The “help” that arrived ended up killing him. Amron was met with two local constables, who were acting as patrolling police officers at the time. The constables approached Amron, and without explanation immediately began placing the man who had called for help in handcuffs. Amron claimed he hadn’t done anything as he was being dragged to an ambulance. In a panic, he attempted to run back towards the restaurant when he was grabbed by the constables and thrown to the ground. While the officers were holding him down, they instructed the attending paramedics to inject Amron with a sedative.
The sedative was midazolam hydrochloride, commonly used to calm patients prior to surgery or during a seizure. The particular brand of sedative used on Amron is no longer on the market. When the injection hit him, he dropped down to the ground. The constables then proceeded to kick him while he was on the ground. His vitals were not examined for over 15 minutes when he was loaded onto the stretcher for the ambulance and sent off.
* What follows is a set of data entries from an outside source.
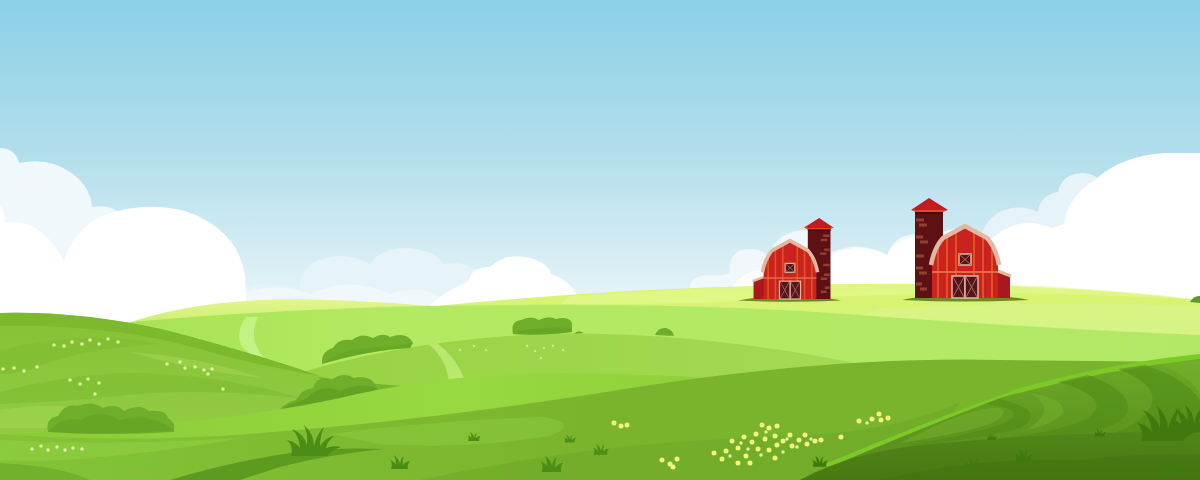
<!DOCTYPE html>
<html lang="en">
<head>
<meta charset="utf-8">
<title>Farm meadow banner</title>
<style>
:root {
  --sky-top: #8bd0e6;
  --sky-mid: #b3deec;
  --sky-low: #e9f5f8;
  --cloud: #ffffff;
  --cloud-soft: #f0f8fc;
  --cloud-far: #e6f3f9;
  --barn: #c9221f;
  --barn-dark: #a8181c;
  --plank: #e0531f;
  --trim: #e3b7a2;
  --brick: #5e1115;
  --brick-light: #91402f;
  --roof: #c41a20;
  --door: #54151a;
  --bush: #6fae2b;
  --bush-dark: #5c9a20;
  --grass: #4b8d16;
  --flower: #f4f67c;
  --flower-pale: #e2f5a2;
}
html, body { margin: 0; width: 1200px; height: 480px; overflow: hidden; }
.scene { display: block; width: 1200px; height: 480px; }
.cloud { fill: var(--cloud); }
.cloud-soft { fill: var(--cloud-soft); }
.cloud-far { fill: var(--cloud-far); }
.bush { fill: var(--bush); }
.bush-dark { fill: var(--bush-dark); }
.tuft { fill: var(--grass); }
.flowers { fill: none; stroke: var(--flower); stroke-width: 5; stroke-linecap: round; }
.flowers.pale { stroke: var(--flower-pale); stroke-width: 3.5; }
.flowers.faint { stroke: #c6ec84; stroke-width: 2.5; }
.flowers.green { stroke: #62d12c; stroke-width: 3.5; }
</style>
</head>
<body>
<svg class="scene" viewBox="0 0 1200 480" role="img" aria-label="Green rolling hills with two red barns under a blue sky">
  <defs>
    <linearGradient id="sky" x1="0" y1="0" x2="0" y2="1">
      <stop offset="0" stop-color="var(--sky-top)"/>
      <stop offset=".5" stop-color="var(--sky-mid)"/>
      <stop offset="1" stop-color="var(--sky-low)"/>
    </linearGradient>
    <linearGradient id="ridge" x1="0" y1="0" x2="0" y2="1">
      <stop offset="0" stop-color="#d9f46e"/>
      <stop offset="1" stop-color="#d2f27c"/>
    </linearGradient>
    <linearGradient id="ridge-left" x1="0" y1="0" x2="0" y2="1">
      <stop offset="0" stop-color="#e3f68c"/>
      <stop offset="1" stop-color="#bde964"/>
    </linearGradient>
    <linearGradient id="far-hill" x1="0" y1="0" x2="1" y2="0">
      <stop offset="0" stop-color="#a6e04f"/>
      <stop offset=".3" stop-color="#b4ea62"/>
      <stop offset="1" stop-color="#b2e865"/>
    </linearGradient>
    <linearGradient id="mid-hill" x1="0" y1="0" x2="1" y2="0">
      <stop offset="0" stop-color="#98d243"/>
      <stop offset="1" stop-color="#a5da53"/>
    </linearGradient>
    <linearGradient id="left-hill" x1="0" y1="0" x2="0" y2="1">
      <stop offset="0" stop-color="#86c133"/>
      <stop offset="1" stop-color="#94cd45"/>
    </linearGradient>
    <linearGradient id="light-band" x1="0" y1="0" x2="1" y2="0">
      <stop offset="0" stop-color="#8bcb36"/>
      <stop offset=".6" stop-color="#98d840"/>
      <stop offset="1" stop-color="#8ed03a"/>
    </linearGradient>
    <linearGradient id="front-hill" x1="0" y1="0" x2="1" y2="0">
      <stop offset="0" stop-color="#84c336"/>
      <stop offset=".5" stop-color="#7ab42d"/>
      <stop offset="1" stop-color="#78b42c"/>
    </linearGradient>
    <linearGradient id="right-hill" x1="0" y1="0" x2="0" y2="1">
      <stop offset="0" stop-color="#6ca926"/>
      <stop offset="1" stop-color="#55891a"/>
    </linearGradient>
    <linearGradient id="right-shade" x1="0" y1="0" x2="0" y2="1">
      <stop offset="0" stop-color="#4f8619"/>
      <stop offset="1" stop-color="#487913"/>
    </linearGradient>
    <clipPath id="barn-face">
      <path d="M-33 0V-36L-22-60L0-72L22-60L33-36V0Z"/>
    </clipPath>

    <g id="farmstead">
      <path fill="#6f8a22" d="M-63 2Q-40-3 0-3T64 2Q0 5-63 2Z"/>
      <rect x="-50" y="-89" width="28" height="89" fill="var(--brick)"/>
      <path fill="#470b10" d="M-50-89H-22V-84H-50Z"/>
      <path fill="none" stroke="var(--brick-light)" stroke-width="3" d="M-49-78h8M-46-73h8M-49-61h7M-45-56h8M-49-42h8M-49-30h7M-46-25h8M-49-14h6M-45-9h7"/>
      <path fill="var(--roof)" d="M-54-88L-36-100L-17-88Z"/>
      <path fill="#df4a2c" d="M-54-88H-17L-22-86H-49Z"/>
      <path fill="var(--barn-dark)" d="M31-27L45-22V0H31Z"/>
      <path fill="none" stroke="var(--trim)" stroke-width="3" d="M30-28L46-22"/>
      <g clip-path="url(#barn-face)">
        <rect x="-33" y="-72" width="66" height="72" fill="var(--barn)"/>
        <path fill="none" stroke="var(--plank)" stroke-width="2" d="M-27-60V0M-18-64V0M-9-70V0M9-70V0M18-64V0M27-60V0"/>
        <path fill="none" stroke="#e36a42" stroke-width="2" d="M-33-26H33"/>
      </g>
      <path fill="none" stroke="var(--trim)" stroke-width="4.5" stroke-linejoin="round" d="M-34-33Q-31-50-22-60L0-72L22-60Q31-50 34-33"/>
      <g fill="var(--door)" stroke="var(--trim)" stroke-width="1.5">
        <rect x="-6" y="-44" width="12" height="11"/>
        <rect x="-13" y="-22" width="13" height="22"/>
        <rect x="0" y="-22" width="13" height="22"/>
      </g>
      <path fill="none" stroke="#b36a5c" d="M-6-44L6-33M6-44L-6-33M-12-21L-1-1M-1-21L-12-1M1-21L12-1M12-21L1-1"/>
    </g>

    <path id="tuft" d="M-9 6Q-7 0-10-3Q-5-1-4 2Q-4-4-6-8Q-1-4 0 1Q1-5 4-7Q2-2 3 2Q6-2 10-2Q7 1 8 6Z"/>
    <path id="tall-grass" d="M-23 14Q-20 4-27-2Q-18 0-14 6Q-15-6-22-13Q-10-8-7 3Q-6-8-10-17Q0-8 0 4Q3-9 10-15Q6-6 6 4Q12-5 20-6Q13 0 12 6Q20 3 27 5Q17 8 13 14Z"/>
  </defs>

  <rect id="sky-area" width="1200" height="310" fill="url(#sky)"/>

  <g id="clouds-left">
    <path class="cloud-soft" d="M0 148Q16 149 19 163Q48 157 70 172Q90 185 92 207Q112 204 122 215L140 320H0Z"/>
    <path class="cloud" d="M0 206Q6 212 4 223Q40 216 64 261Q74 230 100 217Q140 200 185 211Q246 232 246 290L248 326H0Z"/>
  </g>
  <g id="clouds-centre">
    <path class="cloud-far" d="M246 288Q270 279 299 289Q301 262 330 257Q350 253 370 264Q380 248 408 248Q435 250 443 264Q465 260 478 272L500 308H246Z"/>
    <path class="cloud-soft" d="M246 292Q280 282 310 294Q350 275 390 294Q425 284 440 298L452 308H246Z"/>
    <path class="cloud" d="M430 305Q446 290 468 282Q472 266 490 267Q506 252 530 258Q548 263 551 274Q572 281 578 298L570 308H430Z"/>
  </g>
  <g id="clouds-right">
    <path class="cloud-far" d="M980 240Q987 212 1012 208Q1026 206 1038 212Q1040 195 1058 192Q1062 173 1084 173Q1101 175 1106 190L1110 300H980Z"/>
    <path class="cloud-soft" d="M690 285Q694 274 712 275Q728 276 730 272Q728 252 746 249Q762 248 768 256Q778 230 806 230Q826 234 832 252Q862 240 887 256Q893 234 918 234L940 300H690Z"/>
    <path class="cloud" d="M730 292Q742 268 768 270Q790 245 830 256Q860 240 887 255Q900 232 935 236Q960 220 990 240Q1018 214 1052 228L1064 224Q1068 196 1095 180Q1120 156 1165 153L1200 153V302H730Z"/>
  </g>

  <g id="far-hills">
    <path fill="url(#ridge-left)" d="M120 326Q190 299 300 299Q390 301 470 310L470 340H120Z"/>
    <path fill="url(#ridge)" d="M400 310Q600 288 800 285Q1010 279 1200 300V350H400Z"/>
    <path fill="#e6f893" opacity=".6" d="M570 296Q800 280 1010 285Q1120 289 1200 300Q1000 288 830 297Q700 305 560 304Z"/>
    <path fill="#5f9a2b" d="M1190 302Q1194 295 1200 296V303Z"/>
    <path fill="url(#far-hill)" d="M60 330Q200 312 420 306Q640 302 800 311Q1000 325 1200 335V420H60Z"/>
    <path fill="#d7f58c" opacity=".7" d="M880 308Q1040 301 1200 306V335Q1040 329 860 315Z"/>
    <path fill="#c5f084" d="M246 317Q233 336 244 349Q255 359 268 361Q246 342 258 317Z"/>
  </g>

  <g id="barns">
    <use href="#farmstead" transform="translate(790 299) scale(-.81 .81)"/>
    <use href="#farmstead" transform="translate(965 298)"/>
  </g>

  <g id="middle-hills">
    <path fill="url(#mid-hill)" d="M290 376Q400 341 540 334Q690 330 860 364L800 420H290Z"/>
    <path fill="#b9e96c" d="M428 344Q447 358 449 384L466 382Q456 357 437 343Z"/>
    <path class="bush" d="M513 334Q510 321 521 320Q531 315 539 320Q549 315 556 319Q569 316 572 323V332Q540 336 513 334Z"/>
    <path class="bush-dark" opacity=".45" d="M513 334Q530 326 572 328V332Q540 336 513 334Z"/>
    <path class="bush" d="M655 335Q658 327 666 328Q673 330 674 336ZM574 334Q578 329 584 333Z"/>
    <path class="bush" d="M322 364Q321 351 333 348Q338 338 352 340Q362 332 373 338Q383 332 390 337Q407 331 413 343L410 348Q370 350 322 364Z"/>
    <path class="bush-dark" opacity=".35" d="M322 364Q340 350 370 348Q395 346 413 343L410 348Q370 350 322 364Z"/>
    <path class="flowers faint" d="M460 350h0M474 346h0M486 350h0M527 346h0M535 351h0M544 348h0M553 346h0M563 350h0M541 358h0"/>
  </g>

  <g id="left-slope">
    <path fill="url(#left-hill)" d="M0 313Q80 311 165 330Q250 352 320 376Q380 392 430 391L300 450H0Z"/>
    <path fill="#7cb92d" d="M0 313Q80 311 165 330Q250 352 320 376Q250 364 200 349Q110 324 0 326Z"/>
    <path fill="#7fbd30" opacity=".65" d="M0 350Q90 329 160 344Q80 349 40 366Q20 374 0 374ZM0 392Q90 369 160 374Q240 379 300 398Q190 387 120 396Q60 402 0 404Z"/>
    <path fill="#a5d954" opacity=".5" d="M130 352Q200 357 262 378Q190 370 130 352ZM0 410Q40 404 70 407L50 428H0Z"/>
    <path class="flowers pale" d="M54 345h0M64 346h0M72 342h0M82 344h0M90 340h0M99 344h0M108 339h0M118 342h0M3 369h0M14 368h0M24 371h0M37 367h0M70 380h0M80 384h0M88 379h0M99 383h0M95 394h0M167 364h0M180 362h0M185 368h0M195 367h0M204 370h0M212 369h0M208 374h0M223 389h0"/>
    <path fill="#75b52d" d="M318 377Q370 385 440 388Q390 396 340 398Z"/>
    <path class="bush" d="M274 417Q282 403 296 400Q302 389 313 388Q317 375 331 380Q344 371 354 378Q371 374 377 388Q375 395 367 397Q320 402 274 417Z"/>
    <path class="bush-dark" opacity=".6" d="M274 417Q288 402 306 399Q320 383 340 391Q360 382 377 388Q375 395 367 397Q320 402 274 417Z"/>
  </g>

  <g id="front-slope">
    <path fill="url(#light-band)" d="M0 434Q200 428 340 398Q430 376 540 373Q660 373 760 382L600 440L0 470Z"/>
    <path class="bush" d="M48 432Q45 418 58 416Q64 403 78 406Q91 400 103 408Q116 403 124 411Q139 403 149 411Q166 409 168 418Q176 422 174 432Q110 436 48 432Z"/>
    <path class="bush-dark" opacity=".45" d="M48 432Q60 416 80 420Q100 408 120 420Q150 412 174 430Q110 436 48 432Z"/>
    <path fill="url(#front-hill)" d="M0 434Q100 442 220 436Q400 424 600 393Q820 356 1000 360Q1120 361 1200 362V480H0Z"/>
    <path fill="#91d13f" opacity=".6" d="M0 440Q110 446 240 438Q180 450 90 458Q50 462 0 460Z"/>
    <path fill="#8bcb3d" opacity=".55" d="M330 434Q440 420 545 417Q580 424 550 436Q460 450 380 444Z"/>
    <path fill="#6da726" opacity=".5" d="M420 480Q600 440 800 436Q900 430 960 402Q930 450 850 480Z"/>
    <path fill="#5d9b20" d="M170 480Q230 462 290 453Q330 447 384 449Q330 454 280 467L240 480Z"/>
    <path fill="#73b02b" d="M0 463Q60 466 90 480H0Z"/>
    <path class="flowers pale" d="M32 449h0M41 446h0M48 450h0M57 447h0M65 450h0M73 448h0M82 449h0"/>
    <path class="flowers green" d="M117 464h0M125 461h0M132 465h0M140 462h0M147 466h0M153 464h0"/>
    <use class="tuft" href="#tall-grass" x="314" y="442"/>
    <use class="tuft" href="#tuft" x="400" y="463"/>
    <use class="tuft" href="#tuft" transform="translate(474 437) scale(.65)"/>
    <use class="tuft" href="#tuft" transform="translate(570 439) scale(.6)"/>
    <use class="tuft" href="#tuft" transform="translate(601 450) scale(.8)"/>
    <use class="tuft" href="#tuft" transform="translate(552 465) scale(1.15)"/>
    <path class="flowers" d="M614 423h0M621 426h0M627 425h0M662 460h0M670 464h0M677 459h0M673 467h0M714 453h0M722 459h0M726 451h0M732 441h0M738 463h0M738 448h0M746 456h0M744 437h0M752 442h0M750 463h0M756 434h0M762 425h0M769 428h0M777 426h0M765 439h0M758 449h0M769 450h0M775 436h0M777 445h0M775 458h0M783 441h0M790 435h0M792 446h0M799 440h0M805 435h0M807 444h0M815 441h0M821 440h0M841 437h0M859 421h0M872 419h0M879 414h0M881 420h0M888 418h0"/>
    <path class="flowers pale" d="M730 456h0M741 443h0M748 449h0M761 455h0M766 432h0M783 452h0M787 439h0M797 447h0M811 439h0M867 423h0"/>
  </g>

  <g id="right-slope">
    <path fill="#7dc928" d="M820 466Q930 420 1020 388Q1110 363 1200 354V400L900 470Z"/>
    <path fill="url(#right-hill)" d="M800 480Q900 436 1000 398Q1100 370 1200 359V480Z"/>
    <path fill="#4f8b17" opacity=".55" d="M1000 399Q1050 412 1020 428Q980 440 900 446Q1000 430 1012 418Q1020 408 985 404ZM1058 382Q1115 398 1088 418Q1060 432 1000 438H1060Q1125 428 1128 410Q1130 390 1088 375ZM1118 369Q1162 386 1150 408Q1138 426 1110 434H1200V400Q1185 378 1145 365Z"/>
    <path fill="#7bb632" opacity=".4" d="M930 428Q980 406 1000 408Q1010 414 990 424Q960 434 900 443ZM1030 393Q1070 400 1062 414Q1050 426 1026 430Q1060 410 1030 393ZM1160 364Q1192 378 1200 394V360Z"/>
    <path fill="url(#right-shade)" d="M800 480Q850 452 930 444Q1060 432 1200 431V480Z"/>
    <path fill="#426f10" opacity=".45" d="M880 480Q980 456 1080 460Q1150 452 1200 455V480Z"/>
    <g fill="#42790f">
      <use href="#tall-grass" transform="translate(1168 425) scale(1.15)"/>
      <use href="#tall-grass" transform="translate(1194 420) scale(.9)"/>
      <use href="#tuft" transform="translate(820 462) scale(.8)"/>
      <use href="#tuft" transform="translate(974 465) scale(.9)"/>
      <use href="#tuft" transform="translate(1024 456) scale(.9)"/>
      <use href="#tuft" transform="translate(992 437) scale(.5)"/>
      <use href="#tuft" transform="translate(1100 433) scale(.6)"/>
      <use href="#tuft" transform="translate(1174 468) scale(1)"/>
    </g>
  </g>
</svg>
</body>
</html>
Amron is survived by his parents who are now pursuing a wrongful death case against Harris County, the Harris County Precinct, 7 constables, Cypress Creek Emergency Medical Services, and 3 paramedics for a number of claims, including excessive force, false arrest, and denial of medical treatment. Paramedics had been on the scene for quite some time, and only administered the strong sedative to Amron at the directive of the police, yet provided him none of the care that he contacted them for in the first place. The family claims that such a reckless and negligent use of this sedative likely caused Amron’s unfortunate death, and it was only exacerbated by the paramedics failure to bother helping him.
Eventually, the plaintiffs have been whittled down to just two: the constables, Haver and Vailes. These two were the very same ones that essentially attacked him, as they allegedly ordered the sedative to be administered.